- By John Moore
- Sep 21, 1997
Although many agencies assume new PCs will be Year 2000-compliant the Nuclear Regulatory Commission recently discovered that an order of 600 high-end computers failed to pass its test and the group is now working with its contractor on an upgrade.
Most agencies are focused on testing older computers - 386s and early 486 models - but as NRC discovered new Pentium computers may be vulnerable to the Year 2000 bug.
NRC found a problem with new 200 MHz Pentium PCs that it bought in January under a contract with Sylvest Management Systems Corp. NRC personnel discovered a problem with an internal clock on the PCs' motherboards while testing the products for Year 2000 compliance.
The PCs passed an earlier test administered by NRC but the August test found that the systems' real-time clock was not Year 2000-compliant said Guy Wright chief of the end-users support-services branch at NRC. "A new test became available that exercised the real-time clock rather vigorously " Wright said.
NRC might have overcome the limitations of the internal clock by manually resetting the clock or running a corrective software algorithm.

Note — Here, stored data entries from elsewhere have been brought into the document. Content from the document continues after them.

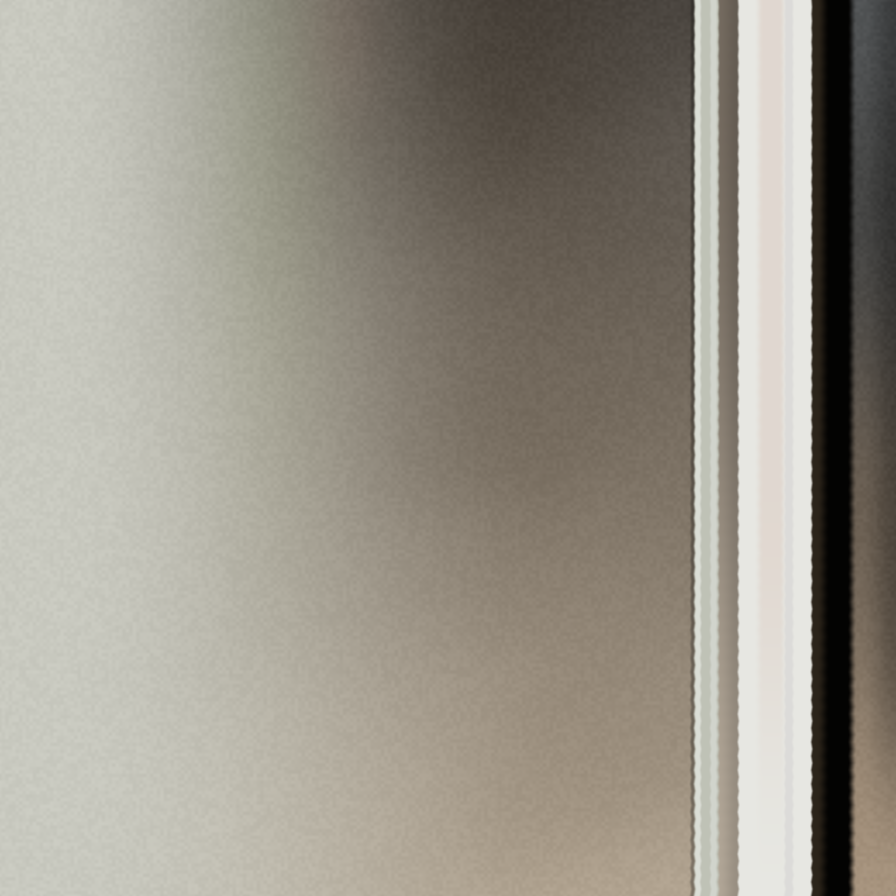
Reproduce this background procedurally as a three.js fragment shader.

```glsl
// Softly lit plaster wall fading into shadow, beside a pale upright frame with a black gap.
#define WALL_LIGHT vec3(0.785, 0.788, 0.75)
#define SHADE_TOP vec3(0.262, 0.235, 0.205)
#define SHADE_BASE vec3(0.69, 0.635, 0.56)
#define FRAME_WHITE vec3(0.905, 0.905, 0.885)
#define FRAME_BLUSH vec3(0.88, 0.845, 0.815)
#define GAP_BLACK vec3(0.012, 0.01, 0.006)
#define EDGE_SOFT 0.0018
#define JAG_COUNT 64.0
#define JAG_DEPTH 0.0014
#define GRAIN_SCALE 260.0
#define GRAIN_AMOUNT 0.035
#define CLOUD_AMOUNT 0.045

varying vec2 vUv;

float hash(vec2 p) {
  vec3 q = fract(vec3(p.xyx) * 0.1031);
  q += dot(q, q.yzx + 33.33);
  return fract((q.x + q.y) * q.z);
}

float valueNoise(vec2 p) {
  vec2 cell = floor(p);
  vec2 f = fract(p);
  f = f * f * (3.0 - 2.0 * f);
  float low = mix(hash(cell), hash(cell + vec2(1.0, 0.0)), f.x);
  float high = mix(hash(cell + vec2(0.0, 1.0)), hash(cell + 1.0), f.x);
  return mix(low, high, f.y);
}

float cloud(vec2 p) {
  float sum = 0.0;
  float weight = 0.5;
  for (int i = 0; i < 3; i++) {
    sum += weight * (valueNoise(p) - 0.5);
    p = p * 2.0 + 7.3;
    weight *= 0.5;
  }
  return sum;
}

// Soft step across an upright edge
float rise(float edge, float x) {
  return smoothstep(edge - EDGE_SOFT, edge + EDGE_SOFT, x);
}

float band(float left, float right, float x) {
  return rise(left, x) * (1.0 - rise(right, x));
}

// Soft spot of light or tint
float glow(vec2 p, vec2 center, vec2 radius) {
  vec2 d = (p - center) / radius;
  return exp(-dot(d, d));
}

vec3 wall(vec2 p) {
  vec3 shade = mix(SHADE_BASE, SHADE_TOP, p.y);
  float falloff = smoothstep(0.05, mix(0.68, 0.59, p.y), p.x);
  vec3 color = mix(WALL_LIGHT, shade, falloff);

  // Cool lift near the frame, green and rose casts along the shadow edge
  color += vec3(0.035, 0.042, 0.05) * glow(p, vec2(0.79, 0.98), vec2(0.14, 0.3));
  color += vec3(0.0, 0.01, -0.015) * glow(p, vec2(0.3, 0.85), vec2(0.08, 0.4));
  color += vec3(0.02, 0.0, 0.0) * glow(p, vec2(0.38, 0.97), vec2(0.05, 0.12));
  color -= 0.025 * glow(p, vec2(0.53, 0.5), vec2(0.12, 0.1));

  // Slanted clouding, strongest in the shadow
  vec2 slant = vec2(p.x * 3.0 + p.y, p.y * 5.0 - p.x * 2.5);
  return color + CLOUD_AMOUNT * cloud(slant) * (0.25 + falloff);
}

vec3 sidePanel(vec2 p) {
  vec3 top = mix(vec3(0.27, 0.27, 0.265), vec3(0.32, 0.33, 0.335), smoothstep(0.75, 1.0, p.y));
  vec3 color = mix(vec3(0.65, 0.575, 0.49), vec3(0.42, 0.375, 0.325), smoothstep(0.0, 0.45, p.y));
  color = mix(color, top, smoothstep(0.4, 0.78, p.y));
  return color * (1.0 - 0.28 * smoothstep(0.96, 1.0, p.x) * smoothstep(0.0, 0.3, p.y));
}

void main() {
  vec2 p = vUv;

  // Fine teeth along the frame edges, stronger lower down
  float tooth = abs(fract(p.y * JAG_COUNT) - 0.5) * 2.0 - 0.5;
  float x = p.x + tooth * JAG_DEPTH * mix(1.0, 0.4, p.y);

  vec3 color = wall(p);
  color += GRAIN_AMOUNT * (valueNoise(p * GRAIN_SCALE) - 0.5);

  // Narrow pale bead with a thin dark seam and a bright lip
  color *= 1.0 - 0.3 * band(0.771, 0.776, x);
  vec3 bead = mix(vec3(0.75, 0.76, 0.715), vec3(0.86, 0.87, 0.84), band(0.776, 0.782, x));
  bead = mix(bead, vec3(0.82, 0.83, 0.8), band(0.793, 0.8, x));
  color = mix(color, bead, rise(0.775, x));

  // Taupe groove
  vec3 groove = mix(vec3(0.64, 0.6, 0.545), vec3(0.42, 0.385, 0.345), smoothstep(0.0, 0.9, p.y));
  groove *= mix(1.08, 0.93, smoothstep(0.802, 0.824, x));
  color = mix(color, groove, rise(0.802, x));

  // White frame with a blush stripe and a cool stripe
  float stripe = smoothstep(0.842, 0.852, x) * (1.0 - smoothstep(0.87, 0.878, x));
  vec3 frame = mix(FRAME_WHITE, FRAME_BLUSH, stripe * smoothstep(0.0, 0.45, p.y));
  frame = mix(frame, vec3(0.845, 0.84, 0.835), 0.7 * band(0.876, 0.885, x));
  color = mix(color, frame, rise(0.824, x));

  // Brown lip sinking into the black gap, then the side panel
  vec3 gap = mix(vec3(0.17, 0.14, 0.1), GAP_BLACK, smoothstep(0.912, 0.926, x));
  color = mix(color, gap, rise(0.906, x));
  vec3 panel = sidePanel(p) + GRAIN_AMOUNT * (valueNoise(p * GRAIN_SCALE) - 0.5);
  color = mix(color, panel, smoothstep(0.946, 0.956, x));

  gl_FragColor = vec4(clamp(color, 0.0, 1.0), 1.0);
}
```
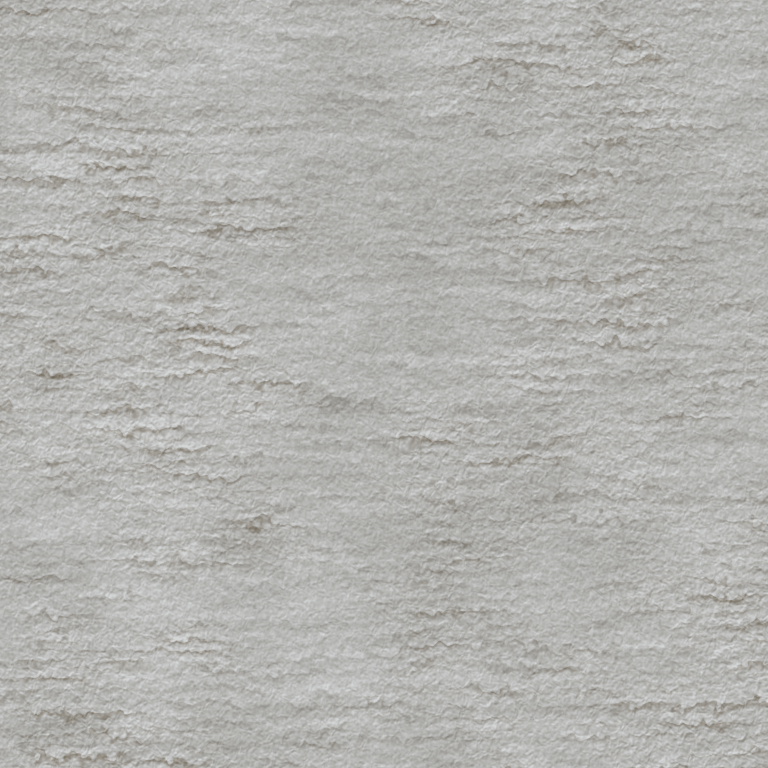
This texture is drawn by a Shadertoy shader. Its source:

```glsl
vec2 gradient(ivec2 cell) {
    uint h = uint(cell.x) * 1597334677u ^ uint(cell.y) * 3812015801u;
    h = (h ^ (h >> 15)) * 2246822519u;
    h = (h ^ (h >> 13)) * 3266489917u;
    float angle = float((h >> 8) & 65535u) * 6.28319 / 65536.0;
    return vec2(cos(angle), sin(angle));
}

float noise(vec2 p) {
    ivec2 c = ivec2(floor(p));
    vec2 f = fract(p);
    vec2 u = f * f * f * (f * (f * 6.0 - 15.0) + 10.0);
    float bottom = mix(dot(gradient(c), f),
                       dot(gradient(c + ivec2(1, 0)), f - vec2(1, 0)), u.x);
    float top = mix(dot(gradient(c + ivec2(0, 1)), f - vec2(0, 1)),
                    dot(gradient(c + ivec2(1, 1)), f - vec2(1, 1)), u.x);
    return 1.4 * mix(bottom, top, u.y);
}

// Plaster crumbs of several sizes, each octave turned against the last
float grainHeight(vec2 p) {
    mat2 turn = mat2(0.8, 0.6, -0.6, 0.8);
    p += 0.003 * vec2(noise(p * 70.0), noise(p * 70.0 + 31.7));
    float height = 0.7 * noise(p * vec2(48, 66));
    height += 0.65 * noise(turn * p * 105.0 + 7.3);
    height += 0.5 * noise(p * turn * 185.0 + 19.1);
    return height + 0.3 * noise(p * 270.0 + 43.0);
}

// Ragged horizontal ledges: x is the lit lip, y the shadow below it
vec2 ledges(vec2 p, float rows, float seed) {
    float phase = p.y * rows + seed
                + 0.9 * noise(p * vec2(2.5, 7) + seed)
                + 0.45 * noise(p * vec2(12, 22) + seed)
                + 0.35 * noise(p * vec2(44, 50) + seed)
                + 0.28 * noise(p * vec2(105, 110) + seed);
    float row = floor(phase);
    float f = phase - row;
    float lip = smoothstep(0.0, 0.1, f) * (1.0 - smoothstep(0.1, 0.55, f));
    float shadow = smoothstep(0.5, 0.88, f) * (1.0 - smoothstep(0.9, 1.0, f));
    float above = noise(vec2(p.x * 10.0, row * 7.37 + seed));
    float below = noise(vec2(p.x * 10.0, (row + 1.0) * 7.37 + seed));
    return vec2(lip * smoothstep(-0.4, 0.45, above),
                shadow * smoothstep(-0.4, 0.45, below));
}

void mainImage(out vec4 fragColor, in vec2 fragCoord) {
    vec2 p = fragCoord / iResolution.y;

    // Worn smooth areas against rough, crumbling ones
    float rough = smoothstep(-0.45, 0.55, noise(p * 2.6 + 4.2) + 0.7 * noise(p * vec2(7, 10) + 11.5));

    // Light falling from above and a little from the left
    float slope = grainHeight(p) - grainHeight(p + vec2(-0.0007, 0.002));
    float tone = slope * mix(0.085, 0.135, rough);

    // Soft stains, drawn-out streaks and fine speckle
    tone += 0.01 + 0.03 * noise(p * vec2(2.5, 3.5) + 23.0) + 0.022 * noise(p * vec2(8, 12) + 3.0);
    tone += 0.045 * noise(p * vec2(8, 46) + 0.5 * noise(p * 22.0));
    tone += 0.03 * noise(p * vec2(125, 145) + 83.0) + 0.034 * noise(p * 245.0 + 57.0);

    // Coarse and fine ledges
    vec2 ledge = ledges(p, 44.0, 5.3) + 0.5 * ledges(p, 71.0, 41.9);
    tone += ledge.x * mix(0.02, 0.038, rough);
    tone -= ledge.y * mix(0.05, 0.13, rough);

    // Scattered small pits
    float pit = smoothstep(0.5, 0.75, noise(p * vec2(55, 85) + 71.0)) * rough;
    tone -= 0.06 * pit;

    // Warm grey hollows, cooler raised plaster
    tone = clamp(tone, -0.28, 0.13);
    vec3 color = vec3(0.70, 0.70, 0.69) + tone * vec3(1.0, 1.06, 1.15);
    color += ledge.y * rough * vec3(0.014, 0.002, -0.012);
    fragColor = vec4(color, 1.0);
}
```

However the agency had required the PCs to be Year 2000-compliant without human intervention a stipulation that rules out manual correction by definition as well as common software fixes.
This requirement goes beyond the General Services Administration's recommended Year 2000 contract language observers said. Sylvest a subcontractor that manufactured the PCs and component suppliers are now working with NRC to address the issue.
Wright said NRC adopted its contract language because the agency wanted its guarantee of compliance as "iron clad as possible." He said the language was not driven by the criticality of the NRC's mission however. Wright said the PCs purchased under the Sylvest pact are for office applications although he added that some could possibly be used for scientific applications. Four hundred of the affected systems have already been delivered to NRC with 200 still pending.
Gregory P. Cirillo a partner with Williams Mullen Christian & Dobbins Washington D.C. said NRC's more stringent Year 2000 language is "not at all unreasonable." He recommends contract language that requires a vendor's system to continue to operate without intervention or degradation.
PC-related Year 2000-compliance issues are beginning to surface in the federal sector. The majority of the PCs evaluated at NASA's Lewis Research Center Cleveland failed Year 2000 tests [FCW Sept. 15] because the computers' Basic Input Output System (BIOS) was not compliant.
Robert A. Martin Mitre Corp.'s Year 2000 point person said the real-time clock and BIOS problem is more readily addressed than other Year 2000 issues because the problem is confined to one area. "Of all the problems this one is the most controllable " he said.
NRC's PCs failed compliance testing due to the real-time clock used. A real-time clock is a chip that synchronizes the activities of a PC and keeps track of time. Some applications directly access the real-time clock for date-related information. A PC's BIOS also taps the real-time clock when calculating dates.
The real-time clock was manufactured by Dallas Semiconductor Corp. Dallas and was included on a motherboard manufactured by EliteGroup Computer Systems Inc. Fremont Calif. The boards in turn were used in PCs manufactured for Sylvest by AR Group.
EliteGroup officials could not be reached for comment.
Dallas Semiconductor readily admits that the real-time clocks used in the NRC PCs are not compliant. The company has been manufacturing chips with and without a "century counter" that provides Year 2000 compliance said Jim Lott senior product manager for Dallas Semiconductor's timekeeping group.
The noncompliant clock which cost 60 cents less per chip is contained on the board manufactured by EliteGroup. Lott said the difference appears small but makes a big difference to volume manufacturers when they buy components.
Dallas Semiconductor in 10 days plans to start the initial production run of the Year 2000-compliant clocks to be used in the NRC PCs.
Sylvest has agreed to install the chips in NRC's PCs " said Jim Linnekin a program manager with Sylvest.